Working as a school-based therapist is rewarding but can also be a challenge. It’s not always easy to keep students interested. Getting students engaged in therapy is half the battle. That’s where technology and apps may help.
Although you don’t want to rely solely on screen time, certain apps can be useful. Integrating various therapy apps into your treatments sessions can increase participation, interest and make therapy something kids enjoy.
Apps for kids with special needs can help students participate in self-directed play and develop life skills. They can also promote a variety of skills, such as motor, visual perception, and sensory skills. Specific apps also help you work with students on math skills, writing, and social skills.
One of the benefits of using apps is therapy can feel like a game, which helps keep a student’s attention. Since many of the apps are free or low cost, students may also be able to download them on home devices to reinforce what they worked on during therapy sessions. With the large variety of apps available, there is something for students of all ages and abilities. Consider the following:

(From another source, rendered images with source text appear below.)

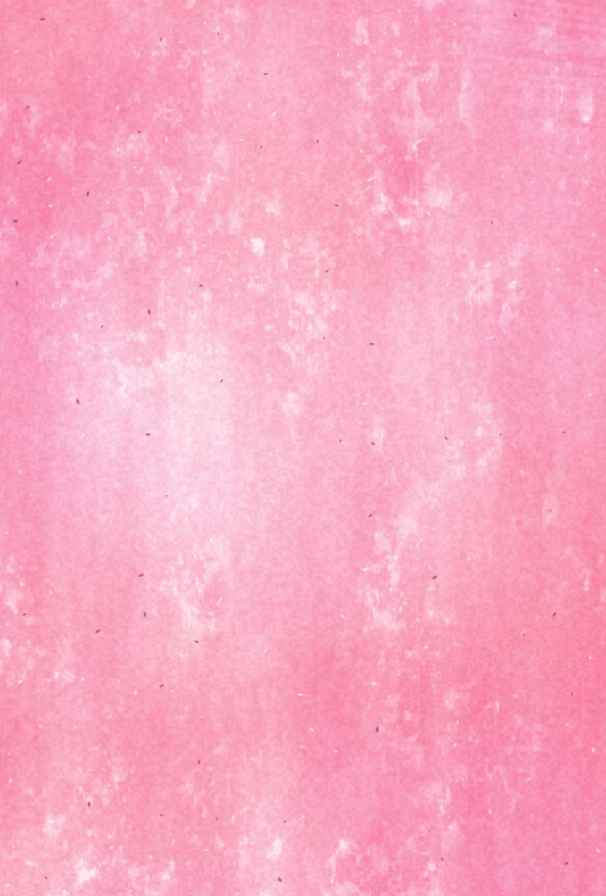
This texture is drawn by a Shadertoy shader. Its source:

```glsl
// Worn pink painted paper: a pale uneven glow fading to deeper rose edges,
// layered from value-noise clouds, vertical brush streaks, chalky flecks,
// faint bristle grooves, fine grain and a few dark specks.

float hash(vec2 p) {
    vec3 q = fract(vec3(p.xyx) * 0.1031);
    q += dot(q, q.yzx + 33.33);
    return fract((q.x + q.y) * q.z);
}

float noise(vec2 p) {
    vec2 cell = floor(p), f = fract(p);
    f = f * f * (3.0 - 2.0 * f);
    return mix(mix(hash(cell), hash(cell + vec2(1, 0)), f.x),
               mix(hash(cell + vec2(0, 1)), hash(cell + vec2(1, 1)), f.x), f.y);
}

float fbm(vec2 p) {
    float sum = 0.0, amp = 0.5;
    for (int i = 0; i < 5; i++) {
        sum += amp * noise(p);
        p = p * 2.03 + vec2(17.3, 9.1);
        amp *= 0.5;
    }
    return sum / 0.97;
}

// Soft elliptical patch of light or shade
float patchAt(vec2 uv, vec2 centre, vec2 radius) {
    vec2 d = (uv - centre) / radius;
    return exp(-dot(d, d));
}

// Sparse, slightly elongated dots, one candidate per jittered cell
float specks(vec2 p, float density, float chance, float pixel) {
    vec2 cell = floor(p * density);
    vec2 centre = (cell + 0.2 + 0.6 * vec2(hash(cell + 3.7), hash(cell + 71.2))) / density;
    float angle = 6.283 * hash(cell + 23.5);
    vec2 axis = vec2(cos(angle), sin(angle)), d = p - centre;
    d = vec2(dot(d, axis) * 0.55, dot(d, vec2(-axis.y, axis.x)));
    float radius = mix(0.0006, 0.0016, hash(cell + 41.9));
    return step(hash(cell + 5.1), chance) * (1.0 - smoothstep(radius - pixel, radius + pixel, length(d)));
}

void mainImage(out vec4 fragColor, in vec2 fragCoord) {
    vec2 uv = fragCoord / iResolution.xy;
    vec2 p = fragCoord / iResolution.y;
    float pixel = 1.0 / iResolution.y;

    // Broad light and shade, with wandering borders
    vec2 warped = uv + 0.16 * (vec2(fbm(p * 5.0), fbm(p * 5.0 + 40.0)) - 0.5);
    float tone = 0.11 + 0.54 * patchAt(warped, vec2(0.43, 0.53), vec2(0.43, 0.40));
    tone += 0.26 * patchAt(warped, vec2(0.27, 0.58), vec2(0.14, 0.08));
    tone += 0.16 * patchAt(warped, vec2(0.40, 0.46), vec2(0.20, 0.10));
    tone += 0.18 * patchAt(warped, vec2(0.73, 0.58), vec2(0.08, 0.17));
    tone += 0.20 * patchAt(warped, vec2(0.33, 0.26), vec2(0.22, 0.08));
    tone += 0.26 * patchAt(warped, vec2(0.48, 0.05), vec2(0.09, 0.12));
    tone += 0.25 * patchAt(warped, vec2(0.11, 0.08), vec2(0.12, 0.09));
    tone += 0.24 * patchAt(warped, vec2(0.42, 0.92), vec2(0.28, 0.12));
    tone -= 0.22 * patchAt(warped, vec2(0.63, 0.21), vec2(0.18, 0.07));
    tone -= 0.14 * patchAt(warped, vec2(0.14, 0.88), vec2(0.12, 0.12));

    // Clouded pigment and vertical brush streaks
    float clouds = fbm(p * vec2(7.0, 4.5) + 12.0);
    tone += 0.65 * (clouds - 0.5);
    tone += 0.45 * (fbm(p * vec2(24.0, 5.0) + 31.0) - 0.5);
    tone += 0.16 * (fbm(p * vec2(95.0, 7.0) + 63.0) - 0.5);

    // Chalky rubbed flecks gathered in patches, and thin pale scratches
    float worn = smoothstep(0.40, 0.66, fbm(p * vec2(9.0, 6.0) + 87.0));
    float flecks = smoothstep(0.52, 0.74, fbm(p * vec2(52.0, 36.0) + 5.0));
    tone += 0.42 * worn * flecks;
    float chips = smoothstep(0.60, 0.78, fbm(p * vec2(110.0, 85.0) + 19.0));
    tone += 0.30 * chips * (0.35 + worn);
    float scratches = smoothstep(0.80, 0.97, noise(vec2(p.x * 210.0 + p.y * 4.0, p.y * 9.0)));
    tone += 0.13 * scratches * worn;

    // Shallow bristle grooves near the upper right corner
    float grooveMask = smoothstep(0.62, 0.90, uv.x) * smoothstep(0.80, 0.93, uv.y);
    float grooves = noise(vec2(p.x * 8.0, p.y * 190.0 + p.x * 22.0 + 3.0 * noise(p * 9.0)));
    tone += 0.28 * grooveMask * (grooves - 0.5);

    // Paper grain
    tone += 0.24 * (noise(p * 340.0) - 0.5) + 0.16 * (noise(p * 170.0 + 50.0) - 0.5);

    // Rose to pale pink, drifting between cool and warm
    vec3 rose = vec3(0.97, 0.53, 0.67), blush = vec3(0.988, 0.83, 0.895);
    vec3 color = mix(rose, blush, clamp(tone, -0.12, 1.25));
    float warmth = fbm(p * 3.0 + 140.0) - 0.5 + 0.12 * (0.5 - uv.y);
    color += warmth * vec3(0.01, 0.0, -0.09);

    // Dark flecks in the paper and small white chips
    color = mix(color, vec3(0.66, 0.28, 0.40), 0.75 * specks(p, 15.0, 0.28, pixel));
    color = mix(color, vec3(1.0, 0.91, 0.94), 0.7 * specks(p + 7.0, 28.0, 0.22, pixel));

    fragColor = vec4(clamp(color, 0.0, 1.0), 1.0);
}
```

If you’re working on visual skills with a student, Scribble Press may be helpful. Kids fill in the blanks on different templates to create their own book. There are different categories of books to choose from, such as humor and fantasy or kids can make up their own theme. After writing the text, kids draw pictures to go with their story.
My Little Suitcase is an app that helps with visual perception skills. If you’re working with a small group, the app allows four players at the same time. It’s a simple memory game. Students find matches for items they would pack in a suitcase. At the end of the game, kids guess where they are traveling based on what they packed.
Improving writing skills is often a goal for school-based occupational therapists. Little Writer is an app that promotes writing and fine motor skills. Students trace letters, shapes, and numbers, and are provided with visual and auditory feedback to let them know when they use correct formation.
Ready to Print is an app that may work well for school-based therapists. It’s great for preschoolers, but can be used with school-age kids as well. It helps work on fine motor skills and visual perception. It also builds a foundation for writing. There are various activities for kids of all ability levels. Students can complete mazes, connect the dots, or do simple activities, such as touching targets.
Put it Away is an app that helps teach students how to clean their room and put things back where they belong. It promotes independence. Kids drag objects from one location to where they should be put away. It teaches students how to organize items and associate where certain things belong. You can customize the app with pictures of a student’s home environment to make it more effective.